Posted by Sabrin Qadi on July 30, 2015 in Blog

Gaza_Flotilla.pngOn June 25, the third Gaza Freedom Flotilla set sail from Greece to Gaza in an attempt to deliver tons of medical equipment and humanitarian aid. The Swedish-flagged vessel named “Marianne” carried dozens of anti-occupation activists and dignitaries, including a former President of Tunisia and a current member of the Knesset party, committed to breaking the siege imposed by Israel on the city of Gaza since 2007. The convoy was intercepted, nonviolently but with disproportionate resources used, on June 29 by the Israeli Navy through a series of negotiations in Arabic between Israeli-Arab Knesset member, Basel Ghattas and a Shin Bet officer. Thirteen vessels surrounded the flotilla while drones buzzed above them all while being escorted to the port of Ashdod; preventing it from delivering much needed aid to the Palestinians in Gaza.

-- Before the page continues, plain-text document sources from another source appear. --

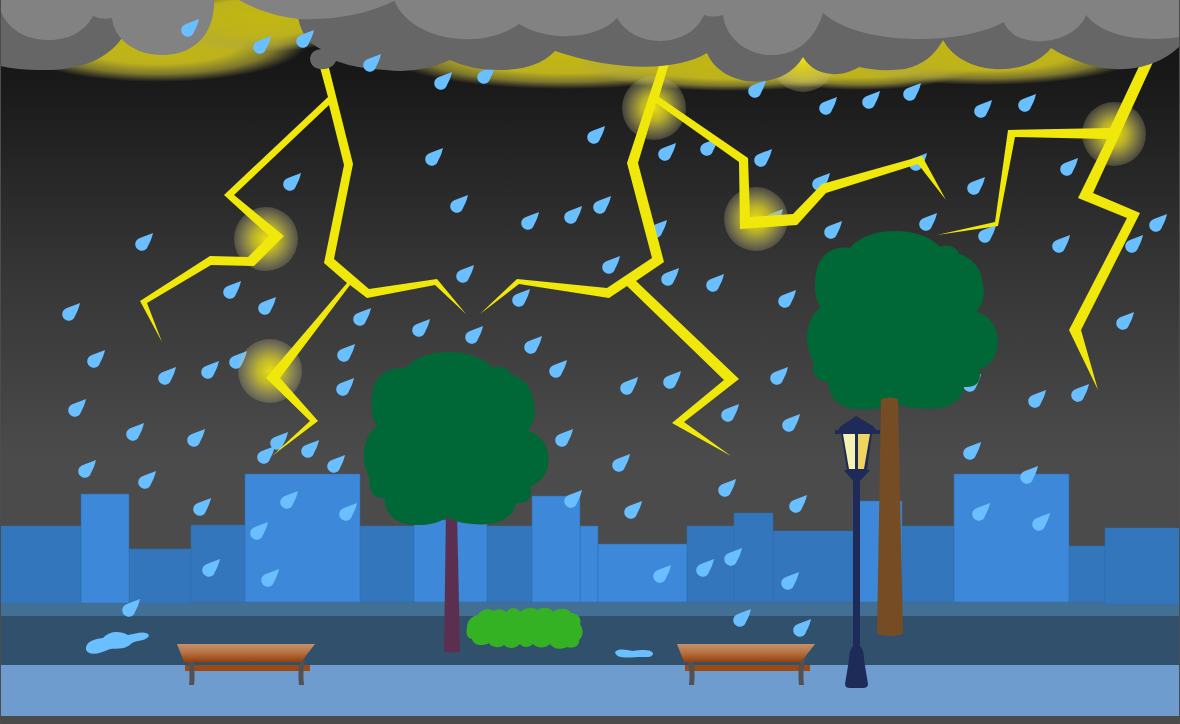
<!DOCTYPE html>
<html lang="en">
<head>
<meta charset="utf-8">
<title>Thunderstorm over the city park</title>
<style>
:root {
  --night: #4b4b4b;
  --cloud-light: #828282;
  --cloud-dark: #666666;
  --bolt: #f0e80a;
  --rain: #69bfff;
  --tower: #3d88d8;
  --block: #3376bb;
  --far-path: #426f94;
  --lawn: #31506b;
  --pavement: #6f9ccf;
  --leaf: #006837;
  --bush: #34b224;
  --trunk: #754c24;
  --trunk-plum: #5b2f50;
  --iron: #1e2a57;
  --bench-leg: #525252;
  --bench-wood: #9b4a15;
}
html, body { margin: 0; height: 100%; overflow: hidden; background: var(--night); }
.storm { display: block; width: 1180px; height: 724px; }
.cloud-light { fill: var(--cloud-light); }
.cloud-dark { fill: var(--cloud-dark); }
.bolts { fill: var(--bolt); }
.rain, .puddles { fill: var(--rain); }
.towers { fill: var(--tower); }
.blocks { fill: var(--block); }
.towers, .blocks { stroke: #2f6cae; stroke-width: .5; }
.leaf { fill: var(--leaf); }
.bush { fill: var(--bush); }
.iron { fill: var(--iron); }
</style>
</head>
<body>
<svg class="storm" viewBox="0 0 1180 724" role="img" aria-label="Lightning and rain over a city park with trees, benches and a street lamp">
  <defs>
    <linearGradient id="sky" x1="0" y1="0" x2="0" y2="1">
      <stop offset="0" stop-color="#111"/>
      <stop offset=".12" stop-color="#181818"/>
      <stop offset=".45" stop-color="#363636"/>
      <stop offset=".75" stop-color="#4b4b4b"/>
    </linearGradient>
    <radialGradient id="sheet-glow">
      <stop offset="0" stop-color="#c2b711"/>
      <stop offset=".55" stop-color="#bdb21c"/>
      <stop offset=".8" stop-color="#b5ab36" stop-opacity=".65"/>
      <stop offset="1" stop-color="#aaa35a" stop-opacity="0"/>
    </radialGradient>
    <radialGradient id="spark-glow">
      <stop offset="0" stop-color="#e8dd14"/>
      <stop offset=".4" stop-color="#d3c928" stop-opacity=".85"/>
      <stop offset="1" stop-color="#c9c18a" stop-opacity=".22"/>
    </radialGradient>
    <linearGradient id="seat" x1="0" y1="0" x2="0" y2="1">
      <stop offset="0" stop-color="#c4906a"/>
      <stop offset=".45" stop-color="#b87446"/>
      <stop offset="1" stop-color="#94400b"/>
    </linearGradient>
    <path id="drop" d="M9-9C8-4 6 0 4 4A6.5 6.5 0 1 1-4-4C0-6 5-7 9-9Z"/>
    <circle id="spark" r="32" fill="url(#spark-glow)"/>
    <g id="bench">
      <rect x="8" y="21" width="125" height="6" fill="var(--bench-wood)"/>
      <path d="M8 7h6q5 18 3 34h-5q2-18-4-34ZM130 7h-5q-5 16-3 34h5q-2-18 3-34Z" fill="var(--bench-leg)"/>
      <path d="M0 0H138L124 18H7Z" fill="url(#seat)"/>
    </g>
    <path id="crown" d="M807 340c0-16 5-26 14-33-8-8-7-30-3-42 6-14 19-19 32-17 9-11 25-17 45-17 19 0 36 6 45 16 8-3 17 0 19 7 14 4 22 15 23 26 4 14 1 25-6 32 12 2 22 15 22 29 0 13-6 24-19 29 3 10-1 18-15 17-1 14-17 23-38 22-17-1-26-3-33-8-8 7-22 10-39 8-16-2-27-14-25-27-10 1-17-7-16-17 2-3-6-14-6-25Z"/>
  </defs>

  <rect id="night-sky" width="1180" height="610" fill="url(#sky)"/>

  <g id="cloud-glow" fill="url(#sheet-glow)">
    <ellipse cx="158" cy="42" rx="150" ry="40"/>
    <ellipse cx="260" cy="18" rx="110" ry="34"/>
    <ellipse cx="565" cy="54" rx="180" ry="35"/>
    <ellipse cx="730" cy="64" rx="150" ry="27"/>
    <ellipse cx="860" cy="62" rx="120" ry="28"/>
    <ellipse cx="985" cy="52" rx="160" ry="33"/>
    <use href="#spark" x="803" y="60"/>
  </g>

  <g id="ground">
    <rect y="602" width="1180" height="14" fill="var(--far-path)"/>
    <rect y="616" width="1180" height="49" fill="var(--lawn)"/>
    <rect y="665" width="1180" height="51" fill="var(--pavement)"/>
    <rect y="716" width="1180" height="8" fill="var(--night)"/>
  </g>

  <g id="skyline">
    <g class="blocks">
      <rect y="526" width="81" height="77"/>
      <rect x="129" y="549" width="63" height="54"/>
      <rect x="191" y="525" width="55" height="77"/>
      <rect x="359" y="526" width="56" height="76"/>
      <rect x="486" y="526" width="47" height="76"/>
      <rect x="687" y="526" width="48" height="76"/>
      <rect x="773" y="531" width="80" height="71"/>
      <rect x="734" y="513" width="39" height="89"/>
      <rect x="901" y="526" width="54" height="76"/>
      <rect x="1068" y="546" width="37" height="56"/>
      <rect x="1105" y="528" width="75" height="76"/>
    </g>
    <g class="towers">
      <rect x="81" y="494" width="48" height="109"/>
      <rect x="245" y="474" width="115" height="128"/>
      <rect x="414" y="520" width="73" height="82"/>
      <rect x="580" y="526" width="18" height="76"/>
      <rect x="532" y="496" width="48" height="106"/>
      <rect x="598" y="544" width="89" height="58"/>
      <rect x="853" y="501" width="49" height="101"/>
      <rect x="954" y="474" width="115" height="128"/>
    </g>
  </g>

  <g id="rainfall" class="rain">
    <use href="#drop" x="443" y="81"/><use href="#drop" x="486" y="75"/>
    <use href="#drop" x="596" y="135"/><use href="#drop" x="667" y="152"/>
    <use href="#drop" x="709" y="147"/><use href="#drop" x="757" y="89"/>
    <use href="#drop" x="763" y="158"/><use href="#drop" x="828" y="106"/>
    <use href="#drop" x="871" y="100"/><use href="#drop" x="912" y="92"/>
    <use href="#drop" x="983" y="109"/><use href="#drop" x="1027" y="103"/>
    <use href="#drop" x="1069" y="167"/><use href="#drop" x="976" y="186"/>
    <use href="#drop" x="918" y="162"/><use href="#drop" x="821" y="182"/>
    <use href="#drop" x="774" y="218"/><use href="#drop" x="833" y="230"/>
    <use href="#drop" x="928" y="222"/><use href="#drop" x="987" y="234"/>
    <use href="#drop" x="1061" y="244"/><use href="#drop" x="1134" y="244"/>
    <use href="#drop" x="1158" y="223"/><use href="#drop" x="1125" y="321"/>
    <use href="#drop" x="1080" y="393"/><use href="#drop" x="1037" y="399"/>
    <use href="#drop" x="972" y="451"/><use href="#drop" x="1029" y="475"/>
    <use href="#drop" x="981" y="512"/><use href="#drop" x="1041" y="522"/>
    <use href="#drop" x="972" y="383"/><use href="#drop" x="434" y="157"/>
    <use href="#drop" x="459" y="204"/><use href="#drop" x="530" y="221"/>
    <use href="#drop" x="573" y="215"/><use href="#drop" x="602" y="205"/>
    <use href="#drop" x="658" y="229"/><use href="#drop" x="611" y="265"/>
    <use href="#drop" x="670" y="277"/><use href="#drop" x="715" y="283"/>
    <use href="#drop" x="787" y="299"/><use href="#drop" x="779" y="376"/>
    <use href="#drop" x="730" y="413"/><use href="#drop" x="791" y="423"/>
    <use href="#drop" x="672" y="380"/><use href="#drop" x="629" y="386"/>
    <use href="#drop" x="558" y="369"/><use href="#drop" x="533" y="345"/>
    <use href="#drop" x="521" y="298"/><use href="#drop" x="465" y="274"/>
    <use href="#drop" x="474" y="335"/><use href="#drop" x="421" y="328"/>
    <use href="#drop" x="362" y="317"/><use href="#drop" x="346" y="353"/>
    <use href="#drop" x="345" y="387"/><use href="#drop" x="388" y="383"/>
    <use href="#drop" x="564" y="438"/><use href="#drop" x="621" y="463"/>
    <use href="#drop" x="633" y="510"/><use href="#drop" x="573" y="499"/>
    <use href="#drop" x="727" y="488"/><use href="#drop" x="798" y="504"/>
    <use href="#drop" x="733" y="557"/><use href="#drop" x="705" y="568"/>
    <use href="#drop" x="662" y="574"/><use href="#drop" x="790" y="581"/>
    <use href="#drop" x="742" y="618"/><use href="#drop" x="802" y="628"/>
    <use href="#drop" x="292" y="182"/><use href="#drop" x="144" y="242"/>
    <use href="#drop" x="71" y="312"/><use href="#drop" x="96" y="359"/>
    <use href="#drop" x="77" y="408"/><use href="#drop" x="87" y="469"/>
    <use href="#drop" x="135" y="432"/><use href="#drop" x="147" y="480"/>
    <use href="#drop" x="167" y="376"/><use href="#drop" x="210" y="370"/>
    <use href="#drop" x="238" y="360"/><use href="#drop" x="232" y="290"/>
    <use href="#drop" x="267" y="306"/><use href="#drop" x="196" y="438"/>
    <use href="#drop" x="202" y="507"/><use href="#drop" x="279" y="441"/>
    <use href="#drop" x="266" y="455"/><use href="#drop" x="310" y="449"/>
    <use href="#drop" x="336" y="464"/><use href="#drop" x="289" y="500"/>
    <use href="#drop" x="348" y="512"/><use href="#drop" x="259" y="531"/>
    <use href="#drop" x="211" y="568"/><use href="#drop" x="270" y="578"/>
    <use href="#drop" x="131" y="608"/>
  </g>

  <g id="sparks">
    <use href="#spark" x="266" y="239"/>
    <use href="#spark" x="270" y="371"/>
    <use href="#spark" x="654" y="108"/>
    <use href="#spark" x="756" y="219"/>
    <use href="#spark" x="1114" y="134"/>
  </g>

  <g id="lightning" class="bolts">
    <path d="M318 60h9L353 164 334 259 369 289 437 279 466 314 435 285 367 298 350 285 280 378 318 421 272 456 310 421 266 378 347 283 324 263 344 165 329 105 234 195 284 236 254 266 211 265 147 303 162 342 140 301 210 256 248 257 269 236 224 195 328 97Z"/>
    <path d="M661 60h9L659 97 748 158 750 217 793 214 822 184 922 156 946 200 918 164 826 193 797 225 740 229 739 162 656 103 638 163 664 262 636 281 739 379 684 422 731 456 672 423 724 380 627 286 609 298 519 284 480 314 517 279 607 288 652 258 627 163Z"/>
    <path d="M1142 60h12L1093 193 1140 213 1081 330 1098 390 1069 330 1127 218 1078 198 1107 139 1015 137 998 226 937 235 995 222 1008 130 1110 128Z"/>
  </g>

  <g id="clouds">
    <path class="cloud-dark" d="M0 0H1180V46C1160 66 1125 76 1086 64Q1063 56 1051 48C1028 78 963 77 943 40Q931 63 905 69Q880 72 859 67C840 79 814 76 803 57C783 92 722 89 707 53C680 70 620 73 555 51Q537 70 500 70Q470 70 450 60Q420 74 386 70Q358 69 336 61C332 72 310 73 310 58Q311 50 321 49C302 40 296 22 298 0H215L122 38C104 64 70 71 40 70Q18 70 0 66Z"/>
    <path class="cloud-light" d="M0 0H214C215 32 196 55 162 55C135 55 114 39 112 18Q102 20 93 16C84 33 67 40 48 40C25 40 6 28 0 9Z"/>
    <path class="cloud-light" d="M239 0H396Q355 21 298 19Q265 15 239 0Z"/>
    <path class="cloud-light" d="M394 0H1180V37C1138 43 1102 35 1086 15C1075 45 1015 52 1004 22C960 46 860 46 823 13C815 40 796 55 772 55C746 55 726 38 723 15Q713 18 704 15C690 48 635 50 617 18C597 40 548 42 519 24C480 52 410 40 394 0Z"/>
  </g>
  <g id="rain-before-clouds" class="rain">
    <use href="#drop" x="190" y="28"/><use href="#drop" x="262" y="45"/>
    <use href="#drop" x="305" y="39"/><use href="#drop" x="372" y="63"/>
  </g>

  <g id="puddles" class="puddles">
    <path d="M86 650c-1-8 7-11 17-12 7-8 18-7 25-3 8-1 16-5 21 0-1 6-12 5-17 8-7 7-13 5-22 6-9 4-20 8-24 1Z"/>
    <path d="M615 652c4-4 11-2 18-1 8-1 17-2 20 2 0 5-7 4-12 4-9 0-25 3-26-5Z"/>
  </g>

  <g id="small-tree">
    <path d="M446 512h11l3 139q-8 3-16 0Z" fill="var(--trunk-plum)"/>
    <use class="leaf" href="#crown" transform="translate(-417.500 128.500) scale(.968)"/>
  </g>

  <path id="shrub" class="bush" d="M467 628c0-8 5-12 11-13 3-6 11-7 16-4 4-3 9-2 12 1 4-5 11-5 14 0 5-5 14-5 18-2 6-4 13-2 15 2 6-5 15-4 18 1 7 0 11 6 9 11 4 6 3 13-1 16 1 6-6 9-12 7-6 3-14 2-17-3-5 5-13 4-17 0-4 4-10 4-13 0-5 5-12 5-16 1-5 4-13 2-15-2-7 4-16 2-17-4-6-1-6-7-5-11Z"/>

  <g id="large-tree">
    <use class="leaf" href="#crown"/>
    <path d="M881 399q9-3 17 0l5 235q-13 4-26 0Z" fill="var(--trunk)"/>
  </g>

  <use href="#bench" x="177" y="644"/>
  <use href="#bench" x="677" y="644"/>

  <g id="street-lamp" class="iron">
    <path d="M856 416 873 426 876 430H880V434H835V430H838L841 426Z"/>
    <path d="M841 433h31l-5 37h3l-10 11v165q4 4 4 14l4 24q0 4-5 4h-13q-5 0-5-4l4-24q0-10 4-14V481L844 470h3Z"/>
    <path d="M843 434h12v35h-6Z" fill="#f6f3b2"/>
    <path d="M858 434h12l-6 35h-6Z" fill="#efd460"/>
  </g>

  <path id="frame-edge" d="M.5 0V724M1179.500 0V724" stroke="#4d4d4d"/>
</svg>
</body>
</html>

The Israeli response comes as little surprise considering past aid convoys to Gaza have been prevented like in 2011, and the infamous Mavi Marmara in 2010 which ended with the Israel Defense Forces killing nine on board.

Ahead of the flotilla's arrival, Prime Minister Benjamin Netanyahu published a letter mocking the imminent arrival of the ship, welcoming them to Israel first, and suggesting that perhaps they took a wrong turn while heading to Syria and insisting that in fact, “there is no blockade of Gaza. You are welcome to transfer humanitarian aid through Israel. We are not, however, willing to allow weapons to enter Gaza and reach terror groups.” However, the flotilla was headed to Gaza due to the difficulty of international aid reaching the isolated area. The one million plus people of Gaza are considered to be living in what is described as the largest open air prison in the world.

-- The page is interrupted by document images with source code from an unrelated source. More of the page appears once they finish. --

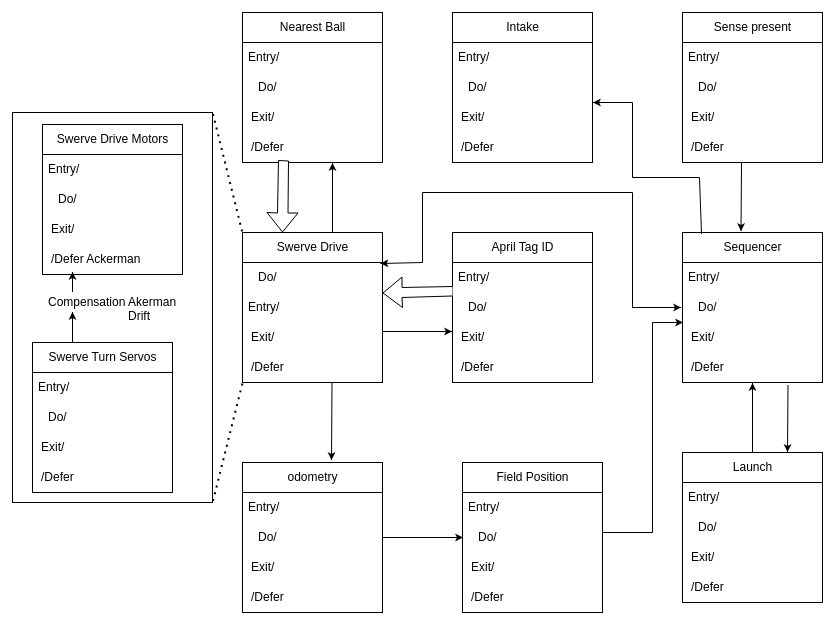
<!DOCTYPE html>
<html lang="en">
<head>
<meta charset="utf-8">
<title>Robot state diagram</title>
<style>
:root { --ink: #000; --paper: #fff; }
* { box-sizing: border-box; margin: 0; padding: 0; }
body { background: var(--paper); overflow: hidden; }
.diagram {
  position: relative; width: 835px; height: 625px; overflow: hidden;
  background: var(--paper); color: var(--ink);
  font: 12px/28px "Liberation Sans", Arial, sans-serif;
}
.group, .state { position: absolute; left: var(--x); top: var(--y); border: 1px solid var(--ink); }
.group { width: 201px; height: 391px; }
.state { width: 141px; height: 151px; background: var(--paper); }
.state h2 { height: 30px; font: inherit; text-align: center; border-bottom: 1px solid var(--ink); }
.state ul { list-style: none; display: grid; grid-template-rows: repeat(3, 30px) 29px; }
.state li { padding-left: 8px; white-space: nowrap; }
.state .entry { padding-left: 5px; }
.state .do { padding-left: 15px; }
.note { position: absolute; left: 48px; top: 295px; width: 140px; line-height: 14px; white-space: nowrap; }
.note span { display: block; padding-left: 80px; }
.connectors { position: absolute; left: 0; top: 0; }
.links { fill: none; stroke: var(--ink); }
.dotted { stroke-width: 2; stroke-dasharray: 2 5; }
.block { fill: var(--paper); }
</style>
</head>
<body>
<main class="diagram">
  <section class="group" style="--x:12px;--y:112px" aria-label="Swerve Drive details"></section>

  <article class="state" style="--x:242px;--y:12px">
    <h2>Nearest Ball</h2>
    <ul><li class="entry">Entry/</li><li class="do">Do/</li><li>Exit/</li><li>/Defer</li></ul>
  </article>
  <article class="state" style="--x:452px;--y:12px">
    <h2>Intake</h2>
    <ul><li class="entry">Entry/</li><li class="do">Do/</li><li>Exit/</li><li>/Defer</li></ul>
  </article>
  <article class="state" style="--x:682px;--y:12px">
    <h2>Sense present</h2>
    <ul><li class="entry">Entry/</li><li class="do">Do/</li><li>Exit/</li><li>/Defer</li></ul>
  </article>
  <article class="state" style="--x:42px;--y:124px">
    <h2>Swerve Drive Motors</h2>
    <ul><li class="entry">Entry/</li><li class="do">Do/</li><li>Exit/</li><li>/Defer Ackerman</li></ul>
  </article>
  <article class="state" style="--x:32px;--y:342px">
    <h2>Swerve Turn Servos</h2>
    <ul><li class="entry">Entry/</li><li class="do">Do/</li><li>Exit/</li><li>/Defer</li></ul>
  </article>
  <article class="state" style="--x:242px;--y:232px">
    <h2>Swerve Drive</h2>
    <ul><li class="do">Do/</li><li class="entry">Entry/</li><li>Exit/</li><li>/Defer</li></ul>
  </article>
  <article class="state" style="--x:452px;--y:232px">
    <h2>April Tag ID</h2>
    <ul><li class="entry">Entry/</li><li class="do">Do/</li><li>Exit/</li><li>/Defer</li></ul>
  </article>
  <article class="state" style="--x:682px;--y:232px">
    <h2>Sequencer</h2>
    <ul><li class="entry">Entry/</li><li class="do">Do/</li><li>Exit/</li><li>/Defer</li></ul>
  </article>
  <article class="state" style="--x:242px;--y:462px">
    <h2>odometry</h2>
    <ul><li class="entry">Entry/</li><li class="do">Do/</li><li>Exit/</li><li>/Defer</li></ul>
  </article>
  <article class="state" style="--x:462px;--y:462px">
    <h2>Field Position</h2>
    <ul><li class="entry">Entry/</li><li class="do">Do/</li><li>Exit/</li><li>/Defer</li></ul>
  </article>
  <article class="state" style="--x:682px;--y:452px">
    <h2>Launch</h2>
    <ul><li class="entry">Entry/</li><li class="do">Do/</li><li>Exit/</li><li>/Defer</li></ul>
  </article>

  <p class="note">Compensation Akerman <span>Drift</span></p>

  <svg class="connectors" width="835" height="625" viewBox="0 0 835 625" aria-hidden="true">
    <defs>
      <marker id="arrow" markerUnits="userSpaceOnUse" markerWidth="10" markerHeight="10" refX="8" refY="5" orient="auto-start-reverse">
        <path d="M8 5L0 1L2 5L0 9Z" fill="#000"/>
      </marker>
    </defs>
    <g class="links">
      <g class="dotted">
        <path d="M213 114L242.5 233"/>
        <path d="M213 501L242.5 383"/>
      </g>
      <g class="block">
        <path d="M278.5 160.5L288.5 161L288 213L298 213L282.5 232L267 212.5L277.5 213Z"/>
        <path d="M452.5 286.5L402 287.5L402 277L383 293L402.5 307.5L402 297.5L452.5 296"/>
      </g>
      <g marker-end="url(#arrow)">
        <path d="M332.5 232V163"/>
        <path d="M72.5 292V272"/>
        <path d="M72.5 342V312"/>
        <path d="M383 331.5H452"/>
        <path d="M332 383L331.5 460"/>
        <path d="M383 537.5H463"/>
        <path d="M603 532.5H652.5V322.5H683"/>
        <path d="M752.5 452V383"/>
        <path d="M788 385L787.5 452"/>
        <path d="M741.5 163L741 231"/>
        <path d="M701.5 234L699.5 177.5H632.5V102.5H593"/>
        <path d="M380.5 263.5L422.5 262.5V192.5H632.5V307.5H681" marker-start="url(#arrow)"/>
      </g>
    </g>
  </svg>
</main>
</body>
</html>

Netanyahu's denial of the existence of a severely restrictive and inhumane blockade amounts to nothing more than semantic maneuvering and propaganda. This is proven by his contradictory statement that there is no blockade while at the same time declaring that Israel will block the aid flotilla from reaching Gaza, therefore.

The United Nations estimates as a result of the 2014 war in Gaza a reported 2,000 Palestinians died, 69% of whom were civilian, 475,000 were displace, and as many as 17,200 homes destroyed or badly damaged leaving more than 100,000 homeless. While civic life and economy thrive in Israel, the Gaza Strip and other parts of the occupied Palestinian territories suffer from a lack of basic human rights and decent living conditions. There are high unemployment rates, restrictive access to resources, electricity, medical supplies, and social services. 

If the conditions in Gaza were not as horrific and severe as facts prove them to be, then there would be no need for the emergency aid rushing its way. If Gaza were not effectively blockaded, then there would be nothing preventing the flotilla from reaching the territory. The efforts of the flotilla convoys and campaigns such as the Boycott, Divestment and Sanctions Movement help to actively unpack the logic and implications of the Israeli occupation. Perhaps Prime Minister Netanyahu should take a trip to Gaza and see for himself if there is or isn't a blockade in effect. Or even better, end the blockade, then at least the prime minister's actions would match his words. 

Sabrin Qadi is an intern with the Arab American Institute